  • Put It In Writing – If you decide to allow naming rights for major donors, then it is useful to create a policy that outlines the terms and expectations of this agreement. If your nonprofit receives money from foundations, this policy would be similar to the grant agreement that you sign upon notification of an award. Click here for an actual example of a naming rights policy.

What are your thoughts on donor naming rights? Would you consider implementing such a policy for your nonprofit? Why or why not?

 

Tell It Like It Is April 17, 2013

Filed under: communications,transparency — fundtimes @ 4:59 pm

Everyone loves a good story. Whether absorbed through the eyes or ears, we relish the details surrounding another’s circumstance (fictional or otherwise). Bad intentions aside, I believe that such stories work to eliminate the xenophobia we may have towards our neighbors. This is certainly good news for the nonprofit sector.

As you know, the charitable sector relies heavily on the generosity of individual donors, foundations and corporate programs for funding. But this generosity is predicated on the belief that a nonprofit is capable of improving the lives of our nation’s most vulnerable populations. Thus, the narrative surrounding your nonprofit’s impact has to be airtight when it comes to securing support from the philanthropic community.

Simon Sinek, renowned thought leader and author of the best-selling book “Start With Why: How Great Leaders Inspire Everyone to Take Action”, recently shared this interesting tidbit:

“Stories are attempts to share our values and beliefs. Story telling is only worthwhile when it tells what we stand for, not what we do.”

So what does your nonprofit stand for? This question is typically answered by directing folks to your mission statement. But mission statements rarely get at the real-life examples of how a nonprofit impacts lives. This is when mastering the art of story telling becomes keenly useful in both cultivating and retaining donors.  Below are a few tips to help improve your communications:

  • Assess Impact – Throughout the years, I’ve noticed that folks only consider the impact of their work when it’s time to write the dreaded grant report. By then, there’s a mad scramble to get testimonials from the people you’ve served and your own memory of how effective that workshop was is more than hazy. To avoid this, get in the habit of interviewing your constituents immediately after an event. Ask a few of your clients to provide testimonials of how your program has helped them.  It is tempting to relay how great your nonprofit is when reporting to the larger community, but nothing seals this viewpoint better than hearing directly from those you serve.
  • Create Your Propaganda – Once you have enough data on how awesome your nonprofit is, consider how you might frame this information for mass consumption. Creating a one-page fact sheet of community issues and how your nonprofit is working to change them is a great way to start. Want to appeal to those who lean towards visuals? Consider creating a infographic detailing the impact of your organization or producing a short video of your staff at work. Whatever you decide, be sure that your audience has multiple ways to learn about what you do. If you’re not sure where to start, just ask me. I’m here to help.
  • Sell Your Story – Now that your story is coming together, how do you make sure the rest of the world knows how great your nonprofit is? Consider adding any material to your website and driving attention to it through your Twitter and Facebook accounts. If you feel awkward that you haven’t reached out to your email list since the last giving appeal, then now is the time to show them what you’ve been up to. And don’t let this be all about you.
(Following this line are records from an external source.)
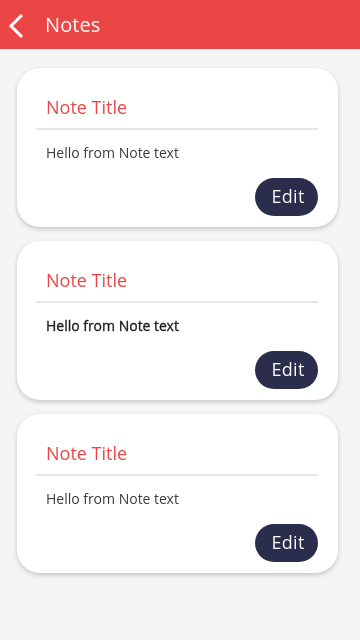
<!DOCTYPE html>
<html lang="en">
<head>
<meta charset="utf-8">
<title>Notes</title>
<style>
:root {
  --accent: #ea4645;
  --navy: #2a2d4b;
  --page: #f5f5f5;
  --card: #ffffff;
  --rule: #e6e6e6;
  --text: #3a3a3a;
  --text-strong: #1c1c1c;
}
* { box-sizing: border-box; margin: 0; }
html, body { width: 360px; height: 640px; overflow: hidden; }
body {
  background: var(--page);
  font-family: "Open Sans", "Noto Sans", sans-serif;
  color: var(--text);
}
a { color: inherit; text-decoration: none; }
.app-bar {
  display: flex;
  align-items: center;
  gap: 21px;
  height: 49px;
  padding-left: 8px;
  background: var(--accent);
  color: #fff;
}
.back { display: flex; padding-top: 3px; }
.app-bar h1 { font-size: 20px; font-weight: 400; line-height: 28px; letter-spacing: 0.1px; }
.notes {
  display: flex;
  flex-direction: column;
  gap: 14px;
  padding: 19px 22px 0 17px;
}
.note {
  display: flex;
  flex-direction: column;
  height: 159px;
  padding: 25px 20px 11px 19px;
  border-radius: 23px;
  background: var(--card);
  box-shadow: 0 2px 5px rgba(0, 0, 0, 0.2);
}
.note h2 {
  height: 37px;
  padding-left: 10px;
  border-bottom: 2px solid var(--rule);
  color: var(--accent);
  font-size: 18px;
  font-weight: 400;
  line-height: 28px;
}
.note p {
  padding: 13px 0 0 10px;
  font-size: 14px;
  line-height: 20px;
  white-space: nowrap;
}
.note.active p { color: var(--text-strong); -webkit-text-stroke: 0.3px var(--text-strong); }
.edit {
  align-self: flex-end;
  width: 63px;
  height: 38px;
  margin-top: auto;
  padding-left: 3px;
  border-radius: 19px;
  background: var(--navy);
  color: #fff;
  font-size: 18px;
  line-height: 37px;
  letter-spacing: 0.3px;
  text-align: center;
}
</style>
</head>
<body>
<header class="app-bar">
  <a class="back" href="#" aria-label="Back">
    <svg width="16" height="26" viewBox="0 0 16 26" fill="none" stroke="currentColor" stroke-width="3" aria-hidden="true">
      <path d="M14 2L3 13L14 24"/>
    </svg>
  </a>
  <h1>Notes</h1>
</header>
<main class="notes">
  <article class="note">
    <h2>Note Title</h2>
    <p>Hello from Note text</p>
    <a class="edit" href="#">Edit</a>
  </article>
  <article class="note active">
    <h2>Note Title</h2>
    <p>Hello from Note text</p>
    <a class="edit" href="#">Edit</a>
  </article>
  <article class="note">
    <h2>Note Title</h2>
    <p>Hello from Note text</p>
    <a class="edit" href="#">Edit</a>
  </article>
</main>
</body>
</html>
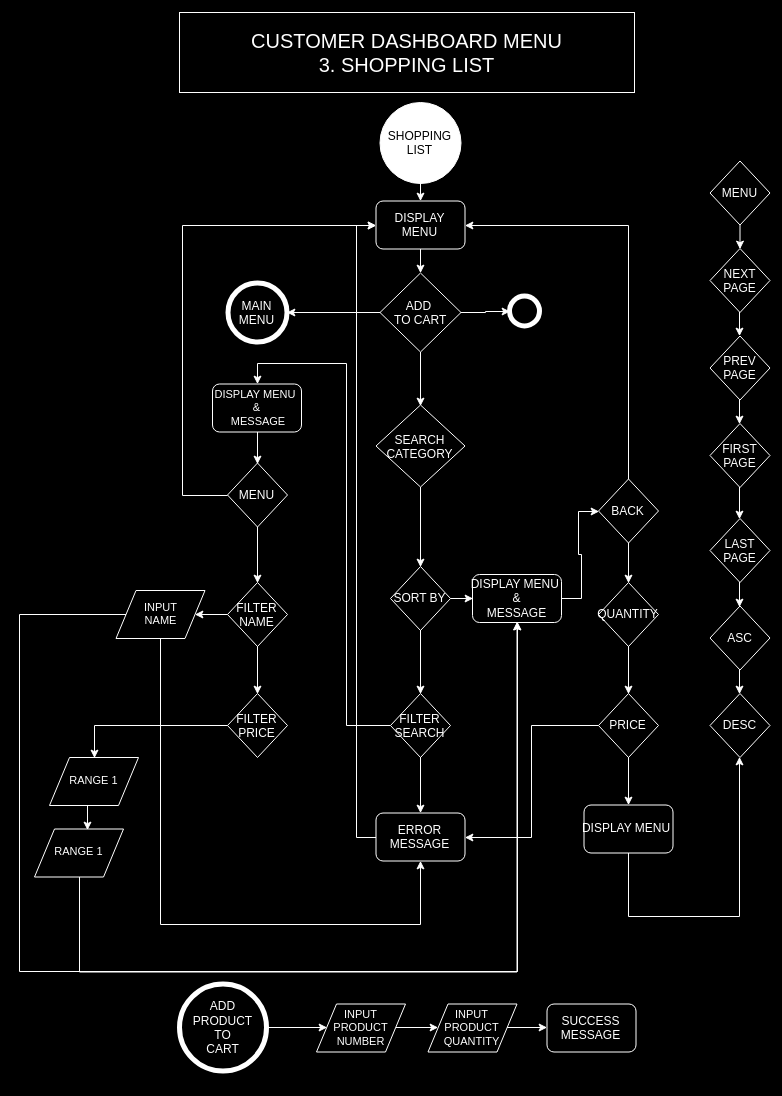
<!DOCTYPE html>
<html lang="en">
<head>
<meta charset="utf-8">
<title>Customer Dashboard Menu – Shopping List</title>
<style>
:root { --paper: #000; --ink: #fff; }
* { box-sizing: border-box; margin: 0; }
html, body { width: 782px; height: 1096px; overflow: hidden; background: var(--paper); }
.chart { position: relative; width: 782px; height: 1096px; overflow: hidden; color: var(--ink); font: 12px/14.4px "Liberation Sans", Arial, sans-serif; }
.chart > * { position: absolute; }
.drawing { left: 0; top: 0; fill: none; stroke: var(--ink); stroke-width: 1; }
.arrows path { marker-end: url(#arrowhead); }
.nodes { fill: var(--paper); }
.title, .label { display: flex; align-items: center; justify-content: center; text-align: center; white-space: nowrap; }
.title { left: 179px; top: 12px; width: 456px; height: 81px; padding-right: 1px; border: 1px solid var(--ink); font-size: 20px; font-weight: 400; line-height: 24px; }
.label { width: 90px; height: 60px; transform: translate(-50%, -50%); }
.small { font-size: 11px; line-height: 13.2px; }
.start { color: var(--paper); }
</style>
</head>
<body>
<main class="chart">
  <h1 class="title">CUSTOMER DASHBOARD MENU<br>3. SHOPPING LIST</h1>

  <svg class="drawing" width="782" height="1096" viewBox="0 0 782 1096" aria-hidden="true">
    <defs>
      <marker id="arrowhead" markerUnits="userSpaceOnUse" markerWidth="10" markerHeight="10" refX="8" refY="5" orient="auto">
        <path d="M8 5L1 1.5L2.7 5L1 8.5Z" fill="#fff" stroke="#fff"/>
      </marker>
      <path id="decision" d="M0 -32L30 0L0 32L-30 0Z"/>
      <rect id="process" x="-44.5" y="-24" width="89" height="48" rx="7"/>
      <path id="input" d="M-44.5 24L-24.5 -24H44.5L24.5 24Z"/>
    </defs>

    <g class="nodes">
      <circle cx="420.5" cy="143" r="40.5" fill="#fff"/>
      <g stroke-width="5">
        <circle cx="257.5" cy="312.5" r="29.5"/>
        <circle cx="524.5" cy="311" r="15"/>
        <circle cx="223" cy="1027.5" r="43.5"/>
      </g>
      <path d="M420.5 273L461 312.5L420.5 352L380 312.5Z"/>
      <path d="M420.5 405L465 446L420.5 487L376 446Z"/>
      <use href="#decision" x="420.5" y="598.5"/>
      <use href="#decision" x="420.5" y="725.5"/>
      <use href="#decision" x="257.5" y="495"/>
      <use href="#decision" x="257.5" y="614.5"/>
      <use href="#decision" x="257.5" y="725.5"/>
      <use href="#decision" x="628.5" y="511"/>
      <use href="#decision" x="628.5" y="614.5"/>
      <use href="#decision" x="628.5" y="725.5"/>
      <use href="#decision" x="740" y="193"/>
      <use href="#decision" x="740" y="280.5"/>
      <use href="#decision" x="740" y="368"/>
      <use href="#decision" x="740" y="455.5"/>
      <use href="#decision" x="740" y="550.5"/>
      <use href="#decision" x="740" y="638"/>
      <use href="#decision" x="740" y="725.5"/>
      <use href="#process" x="420.5" y="225"/>
      <use href="#process" x="257" y="408"/>
      <use href="#process" x="517" y="598.5"/>
      <use href="#process" x="420.5" y="837"/>
      <use href="#process" x="628.5" y="829"/>
      <use href="#process" x="591.5" y="1028"/>
      <use href="#input" x="160.5" y="614.5"/>
      <use href="#input" x="94" y="781.5"/>
      <use href="#input" x="79" y="853"/>
      <use href="#input" x="361" y="1028"/>
      <use href="#input" x="472.5" y="1028"/>
    </g>

    <g class="arrows">
      <path d="M420.5 183V200"/>
      <path d="M420.5 249V272"/>
      <path d="M420.5 352V405"/>
      <path d="M420.5 487V566"/>
      <path d="M420.5 630V693"/>
      <path d="M420.5 757V812"/>
      <path d="M380 312.5H288"/>
      <path d="M461 312.5H485.5V311.5H509"/>
      <path d="M390.5 725.5H346.5V363.5H257.5V383"/>
      <path d="M257.5 432V463"/>
      <path d="M257.5 527V582"/>
      <path d="M257.5 646V693"/>
      <path d="M227.5 495.5H182.5V225.5H375"/>
      <path d="M227.5 614.5H196"/>
      <path d="M227.5 725.5H94.5V757"/>
      <path d="M94.5 805.5H87.5V829"/>
      <path d="M126 614.5H19.5V971.5H517.5V623"/>
      <path d="M79.5 877V972H517V623"/>
      <path d="M160.5 638V924.5H420.5V862"/>
      <path d="M376 837.5H356.5V225.5H375"/>
      <path d="M450.5 598.5H472"/>
      <path d="M561.5 598.5H581.5V554.5H578.5V511.5H598"/>
      <path d="M628.5 479V225.5H466"/>
      <path d="M628.5 543V582"/>
      <path d="M628.5 646V693"/>
      <path d="M598.5 725.5H531.5V837.5H466"/>
      <path d="M628.5 757V804"/>
      <path d="M628.5 853V916.5H739.5V758"/>
      <path d="M740 225V248"/>
      <path d="M739.5 312V335"/>
      <path d="M739.5 400V423"/>
      <path d="M739.5 487V518"/>
      <path d="M739.5 582V606"/>
      <path d="M739.5 670V693"/>
      <path d="M269 1027.5H326"/>
      <path d="M396 1027.5H437"/>
      <path d="M507 1027.5H546"/>
    </g>
  </svg>

  <p class="label start" style="left:419.5px;top:143px">SHOPPING<br>LIST</p>
  <p class="label" style="left:419.5px;top:225px">DISPLAY<br>MENU</p>
  <p class="label" style="left:418.5px;top:313px">ADD<br>&nbsp;TO CART</p>
  <p class="label" style="left:256.5px;top:313px">MAIN<br>MENU</p>
  <p class="label" style="left:419.5px;top:447px">SEARCH<br>CATEGORY</p>
  <p class="label" style="left:419.5px;top:598px">SORT BY</p>
  <p class="label" style="left:419.5px;top:726px">FILTER<br>SEARCH</p>
  <p class="label" style="left:419.5px;top:837px">ERROR<br>MESSAGE</p>

  <p class="label small" style="left:256.5px;top:408px">DISPLAY MENU&nbsp;<br>&amp;<br>&nbsp;MESSAGE</p>
  <p class="label" style="left:256.5px;top:495px">MENU</p>
  <p class="label" style="left:256.5px;top:615px">FILTER<br>NAME</p>
  <p class="label" style="left:256.5px;top:726px">FILTER<br>PRICE</p>
  <p class="label small" style="left:160.5px;top:614px">INPUT<br>NAME</p>
  <p class="label small" style="left:93.5px;top:781px">RANGE 1</p>
  <p class="label small" style="left:78.5px;top:852px">RANGE 1</p>

  <p class="label" style="left:516.5px;top:598.5px">DISPLAY MENU&nbsp;<br>&amp;<br>MESSAGE</p>
  <p class="label" style="left:627.5px;top:511px">BACK</p>
  <p class="label" style="left:627.5px;top:614px">QUANTITY</p>
  <p class="label" style="left:627.5px;top:725px">PRICE</p>
  <p class="label" style="left:626px;top:828px">DISPLAY MENU</p>

  <p class="label" style="left:739.5px;top:193px">MENU</p>
  <p class="label" style="left:739.5px;top:281px">NEXT<br>PAGE</p>
  <p class="label" style="left:739.5px;top:368px">PREV<br>PAGE</p>
  <p class="label" style="left:739.5px;top:456px">FIRST<br>PAGE</p>
  <p class="label" style="left:739.5px;top:551px">LAST<br>PAGE</p>
  <p class="label" style="left:739.5px;top:638px">ASC</p>
  <p class="label" style="left:739.5px;top:725px">DESC</p>

  <p class="label" style="left:222.5px;top:1028px">ADD<br>PRODUCT<br>TO<br>CART</p>
  <p class="label small" style="left:360.5px;top:1028px">INPUT<br>PRODUCT<br>NUMBER</p>
  <p class="label small" style="left:471.5px;top:1028px">INPUT<br>PRODUCT<br>QUANTITY</p>
  <p class="label" style="left:590.5px;top:1028px">SUCCESS<br>MESSAGE</p>
</main>
</body>
</html>
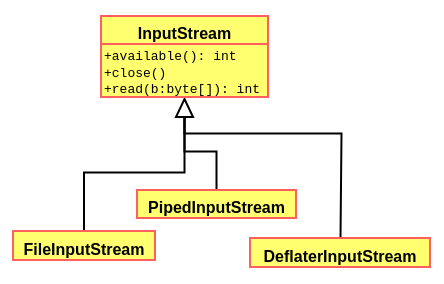
<!DOCTYPE html>
<html lang="en">
<head>
<meta charset="utf-8">
<title>InputStream class diagram</title>
<style>
:root {
  --paper: #ffffff;
  --class-fill: #ffff70;
  --class-border: #ff5f5f;
  --ink: #000000;
}
* { box-sizing: border-box; margin: 0; padding: 0; }
html, body { width: 444px; height: 284px; overflow: hidden; background: var(--paper); }
.diagram {
  position: relative;
  width: 444px;
  height: 284px;
  overflow: hidden;
  color: var(--ink);
}
.connectors { position: absolute; inset: 0; }
.connectors path {
  fill: none;
  stroke: var(--ink);
  stroke-width: 2;
}
.connectors .arrowhead { fill: var(--paper); }
.class-node {
  position: absolute;
  display: flex;
  flex-direction: column;
  height: 30px;
  background: var(--class-fill);
  border: 2px solid var(--class-border);
}
.class-name {
  padding-top: 7px;
  font: bold 16px/19px "Liberation Sans", Arial, sans-serif;
  text-align: center;
  white-space: nowrap;
}
.methods {
  flex: 1;
  padding: 4px 0 0 2px;
  border-top: 2px solid var(--class-border);
  font: 13px/16.5px "Liberation Mono", monospace;
  list-style: none;
  white-space: nowrap;
}
.input-stream { left: 100px; top: 15px; width: 169px; height: 83px; }
.piped { left: 136px; top: 189px; width: 161px; }
.file { left: 12px; top: 230px; width: 144px; height: 31px; }
.deflater { left: 249px; top: 237px; width: 182px; height: 31px; }
.file .class-name, .deflater .class-name { padding-top: 7.5px; }
</style>
</head>
<body>
<main class="diagram">
  <svg class="connectors" width="444" height="284" viewBox="0 0 444 284" aria-hidden="true">
    <path d="M184.5 116V172.5H84V231"/>
    <path d="M184.5 116V151.5H216.5V190"/>
    <path d="M184.5 116V133.5H341.5L340.5 238"/>
    <path class="arrowhead" d="M184.5 99L193 117H176Z"/>
  </svg>

  <section class="class-node input-stream">
    <h1 class="class-name">InputStream</h1>
    <ul class="methods">
      <li>+available(): int</li>
      <li>+close()</li>
      <li>+read(b:byte[]): int</li>
    </ul>
  </section>

  <section class="class-node file"><h2 class="class-name">FileInputStream</h2></section>
  <section class="class-node piped"><h2 class="class-name">PipedInputStream</h2></section>
  <section class="class-node deflater"><h2 class="class-name">DeflaterInputStream</h2></section>
</main>
</body>
</html>
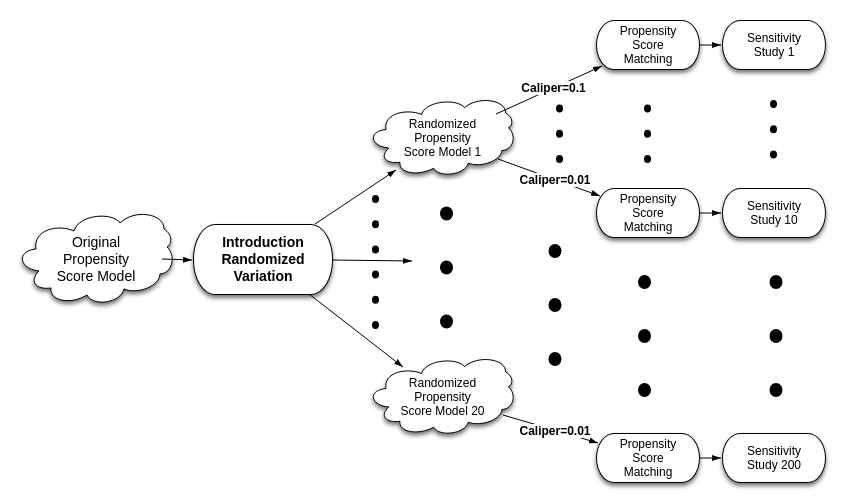
<!DOCTYPE html>
<html lang="en">
<head>
<meta charset="utf-8">
<title>Propensity score sensitivity studies</title>
<style>
:root { --ink: #000; --paper: #fff; --shadow: rgba(0, 0, 0, .55); }
* { box-sizing: border-box; margin: 0; }
html, body { width: 846px; height: 504px; overflow: hidden; background: var(--paper); }
.diagram { position: relative; width: 846px; height: 504px; color: var(--ink); font: 12px/14px "Liberation Sans", Arial, sans-serif; text-align: center; }
.layer { position: absolute; left: 0; top: 0; }
.cloud { fill: var(--paper); stroke: var(--ink); stroke-width: 1; filter: drop-shadow(0 3px 2px var(--shadow)); }
.cloud path, .cloud use { vector-effect: non-scaling-stroke; }
.connectors { stroke: var(--ink); stroke-width: 1; }
.node, .cloud-text, .caliper { position: absolute; display: flex; align-items: center; justify-content: center; white-space: nowrap; }
.node { width: 104px; height: 50px; border: 1px solid var(--ink); border-radius: 18px / 25px; background: var(--paper); box-shadow: 0 3px 4px var(--shadow); }
.matching { left: 596px; }
.study { left: 722px; }
.row-1 { top: 20px; }
.row-10 { top: 188px; }
.row-200 { top: 433px; }
.variation { left: 193px; top: 224px; width: 140px; height: 71px; border-radius: 22px / 35px; font-weight: bold; font-size: 14px; line-height: 17px; }
.cloud-text { left: 372px; width: 141px; height: 42px; }
.original { left: 21px; top: 234px; width: 150px; height: 51px; font-size: 14px; line-height: 17px; }
.model-1 { top: 117px; }
.model-20 { top: 376px; }
.caliper { height: 14px; width: 72px; background: var(--paper); font-weight: bold; }
.caliper-a { left: 520px; top: 81px; width: 67px; }
.caliper-b { left: 519px; top: 173px; }
.caliper-c { left: 519px; top: 424px; }
</style>
</head>
<body>
<main class="diagram">
  <svg class="layer" width="846" height="504" viewBox="0 0 846 504" aria-hidden="true">
    <defs>
      <path id="cloud" vector-effect="non-scaling-stroke" d="M15 34C12 14 38 9 53 16C58 -1 92 -3 99 8C113 -6 143 -2 143 14C152 20 151 29 146 32C155 40 152 58 139 59C139 70 118 80 103 74C100 88 72 92 66 80C50 90 28 86 30 73C14 75 8 66 18 56C-2 54 -5 36 15 34Z"/>
    </defs>
    <g class="cloud"><use href="#cloud" transform="translate(21 215)"/></g>
    <g class="cloud"><use href="#cloud" transform="translate(372 101) scale(.934 .84)"/></g>
    <g class="cloud"><use href="#cloud" transform="translate(372 360) scale(.934 .84)"/></g>
  </svg>

  <p class="cloud-text original">Original<br>Propensity<br>Score Model</p>
  <p class="cloud-text model-1">Randomized<br>Propensity<br>Score Model 1</p>
  <p class="cloud-text model-20">Randomized<br>Propensity<br>Score Model 20</p>

  <div class="node variation">Introduction<br>Randomized<br>Variation</div>
  <div class="node matching row-1">Propensity<br>Score<br>Matching</div>
  <div class="node study row-1">Sensitivity<br>Study 1</div>
  <div class="node matching row-10">Propensity<br>Score<br>Matching</div>
  <div class="node study row-10">Sensitivity<br>Study 10</div>
  <div class="node matching row-200">Propensity<br>Score<br>Matching</div>
  <div class="node study row-200">Sensitivity<br>Study 200</div>

  <svg class="layer" width="846" height="504" viewBox="0 0 846 504" aria-hidden="true">
    <defs>
      <marker id="arrow" markerUnits="userSpaceOnUse" markerWidth="9" markerHeight="6" refX="9" refY="3" orient="auto"><path d="M0 0L9 3L0 6Z"/></marker>
      <g id="small-dots"><ellipse rx="3.5" ry="4"/><ellipse cy="25.3" rx="3.5" ry="4"/><ellipse cy="50.6" rx="3.5" ry="4"/></g>
      <g id="large-dots"><ellipse rx="6.5" ry="7"/><ellipse cy="54" rx="6.5" ry="7"/><ellipse cy="108" rx="6.5" ry="7"/></g>
    </defs>
    <g class="connectors" marker-end="url(#arrow)">
      <g style="marker-end:url(#arrow)">
        <line x1="162" y1="259" x2="192" y2="260"/>
        <line x1="315" y1="224" x2="396" y2="170"/>
        <line x1="333" y1="260" x2="412" y2="261"/>
        <line x1="309" y1="294" x2="403" y2="367"/>
        <line x1="496" y1="114" x2="602" y2="66"/>
        <line x1="498" y1="159" x2="600" y2="196"/>
        <line x1="503" y1="415" x2="598" y2="443"/>
        <line x1="699" y1="45" x2="721" y2="45"/>
        <line x1="699" y1="213" x2="721" y2="213"/>
        <line x1="699" y1="458" x2="721" y2="458"/>
      </g>
    </g>
    <g class="dots">
      <use href="#small-dots" x="375.5" y="199"/>
      <use href="#small-dots" x="375.5" y="274.5"/>
      <use href="#small-dots" x="559.5" y="108.5"/>
      <use href="#small-dots" x="647.5" y="108.5"/>
      <use href="#small-dots" x="773.5" y="104"/>
      <use href="#large-dots" x="446.5" y="213.5"/>
      <use href="#large-dots" x="555" y="251"/>
      <use href="#large-dots" x="644.5" y="282"/>
      <use href="#large-dots" x="776" y="282"/>
    </g>
  </svg>

  <p class="caliper caliper-a">Caliper=0.1</p>
  <p class="caliper caliper-b">Caliper=0.01</p>
  <p class="caliper caliper-c">Caliper=0.01</p>
</main>
</body>
</html>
Invite the larger community to give you feedback on ways your organization could be of greater service.

What are some other ways you share what your nonprofit stands for?